Expansionary monetary policy intervenes when the economy is in trouble. That is, in times of crisis or recession, usually accompanied by low inflation rates. The central banks then intervene by reducing reference rates and – as has been the case in recent years – with soft loan schemes and open market operations, i.e. with the purchase of securities to boost the economy and shelter states from an excessive rise in government bond rates.
Expansionary monetary policy thus aims to encourage consumption and investment, but must be carefully modulated. If it is pushed too hard, it could have good results in the short term but excessively inflame inflation in the medium term, in fact going against its main objective (price stability).
Restrictive monetary policy: when and why
Restrictive monetary policy, on the other hand, aims to ‘cool’ the economy. It manifests itself through an increase in interest rates, a reduction in the amount of money in circulation and a reduction in the direct purchase of securities.
The restrictive monetary policy intervenes when excessive and prolonged inflation occurs. Too pronounced an increase in prices squeezes the purchasing power of households and weighs on businesses. Here too, interventions must be modulated so as not to have the opposite effect to the objective. Excessive monetary tightening, in addition to dampening inflation, could penalise economic growth, triggering a downward spiral.
The ECB’s monetary policy
This is a particularly eventful time for monetary policy. Grappling with two crises in a few years, the ECB has actually had one top priority for years: to push the economy. The main downside, as excessive inflation, was not a concern: despite the interventions, the price index remained below the European optimum (set at 2%). This is why European monetary policy was very expansionary for a long time. Reference rates were kept at historic lows, supported by less conventional instruments, such as long-term refinancing operations and massive bond purchases.
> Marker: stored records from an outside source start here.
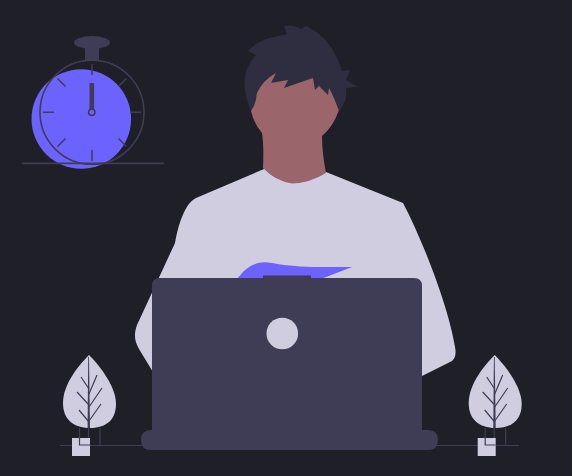
<!DOCTYPE html>
<html lang="en">
<head>
<meta charset="utf-8">
<title>Working against the clock</title>
<style>
:root {
  --night: #1f1f27;
  --slate: #3f3d56;
  --hair: #2f2e41;
  --violet: #6c63ff;
  --lilac: #d0cde1;
  --skin: #9a666b;
}
html, body { margin: 0; background: var(--night); overflow: hidden; }
svg { display: block; width: 572px; height: 476px; }
.slate { fill: var(--slate); }
.hair { fill: var(--hair); }
.violet { fill: var(--violet); }
.lilac { fill: var(--lilac); }
.skin { fill: var(--skin); }
.line { fill: none; stroke: var(--slate); stroke-width: 1.6; }
.thin { fill: none; stroke: var(--slate); stroke-width: 1.2; }
</style>
</head>
<body>
<svg viewBox="0 0 572 476" role="img" aria-label="Person working behind a laptop, with a stopwatch and two potted plants">
  <defs>
    <g id="plant">
      <path class="lilac" d="M89 355C97 363 116 385 116 404C116 419 107 428 90 428C73 428 63 419 63 403C63 384 79 365 89 355Z"/>
      <path class="slate" d="M88.2 357H89L90 428H87.600Z"/>
      <path class="thin" d="M89 389L81 377M89 394L97 375M89 405L77 392M89 407L102 388M89 422L79 410M89 421L101 404"/>
      <path class="thin" d="M79.500 428V445H90M88.500 427V438M100 428V445"/>
      <rect class="lilac" x="72" y="438" width="18" height="18"/>
      <path class="thin" d="M79.500 438V445H90"/>
    </g>
  </defs>

  <rect width="572" height="476" fill="var(--night)"/>

  <g id="stopwatch">
    <circle class="violet" cx="81.300" cy="119" r="49.800"/>
    <ellipse class="slate" cx="92" cy="42.500" rx="18" ry="6.500"/>
    <rect class="slate" x="85" y="46" width="14" height="15"/>
    <circle class="line" cx="92" cy="112.300" r="52"/>
    <path class="line" d="M92 64V75M92 150V161M43 112.300H54M130 112.300H141M57.500 78.500L65.500 86.500M126.500 78.500L118.500 86.500M57.500 146.500L65.500 138.500M126.500 146.500L118.500 138.500"/>
    <rect class="slate" x="89.500" y="83" width="4.600" height="28"/>
    <circle cx="91.800" cy="112.300" r="3.200" fill="var(--violet)" stroke="var(--slate)" stroke-width="1.600"/>
    <path class="line" d="M22 163.400H164"/>
  </g>

  <path id="ground" class="thin" d="M60 445.500H519"/>

  <g id="person">
    <path class="lilac" d="M264 169L196 198C185 203 178 225 175 243L137 325C134 334 134 340 139 349L156 377H420L452 361Q457 357 455 347C449 309 424 243 403 203L326 172Z"/>
    <path class="skin" d="M251 111C251 85 264 68 294 68C324 68 340 86 339 110Q333 127 322 136Q322 153 326 173Q310 183 292 183.500Q275 181 263 168Q264 145 262 133Q254 124 251 111Z"/>
    <path class="hair" d="M251 111Q244 95 244.500 81Q245 67 256 55L248 51Q257 41 270 38L287 34L284 26Q293 24 301 29L306 26Q332 38 342 71L350 70L346 80L358 87L346 88Q348 101 339 111Q334 97 329 88L328 95L319 86L315 90L313 78L284 88L288 80L271 83L276 73Q263 80 257 93Q256 104 251 111Z"/>
    <path class="violet" d="M237 279C246 267 256 260 272 263C298 268 325 267 352 267L321 279Z"/>
  </g>

  <g id="laptop">
    <rect class="slate" x="263" y="275.500" width="48" height="6"/>
    <path class="slate" d="M160 278H414Q422 278 422 286V430H428Q438 430 438 440Q438 450 428 450H151Q141 450 141 440Q141 430 151 430H152V286Q152 278 160 278Z"/>
    <circle class="lilac" cx="282.300" cy="333.500" r="15.800"/>
  </g>

  <g id="plants">
    <use href="#plant"/>
    <use href="#plant" x="405.700"/>
  </g>
</svg>
</body>
</html>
This orientation was first halted and then reversed in 2022. The rapid post-pandemic recovery and (among other things) the war in Ukraine inflamed inflation, bringing it back into focus. During 2021, the ECB preferred not to intervene, in the belief that inflation was not structural and fearing that a restrictive monetary policy would weaken the recovery. As the months went by, moreover, one of the rarest and most complicated scenarios for a central bank to handle emerged: stagflation, i.e. a scenario characterised by economic stagnation and sharply rising prices.
In the end, the persistence of inflation approaching double digits convinced the Eurotower to intervene, initiating a restrictive monetary policy. Last July, purchases of government bonds were halted and interest rates were raised (for the first time in over a decade). In September, another, decidedly sharper intervention (+75 basis points) and the prediction of further rises at the next meetings. The objective: to bring inflation as close to 2% as possible, so as to stabilise prices and encourage more sustainable growth.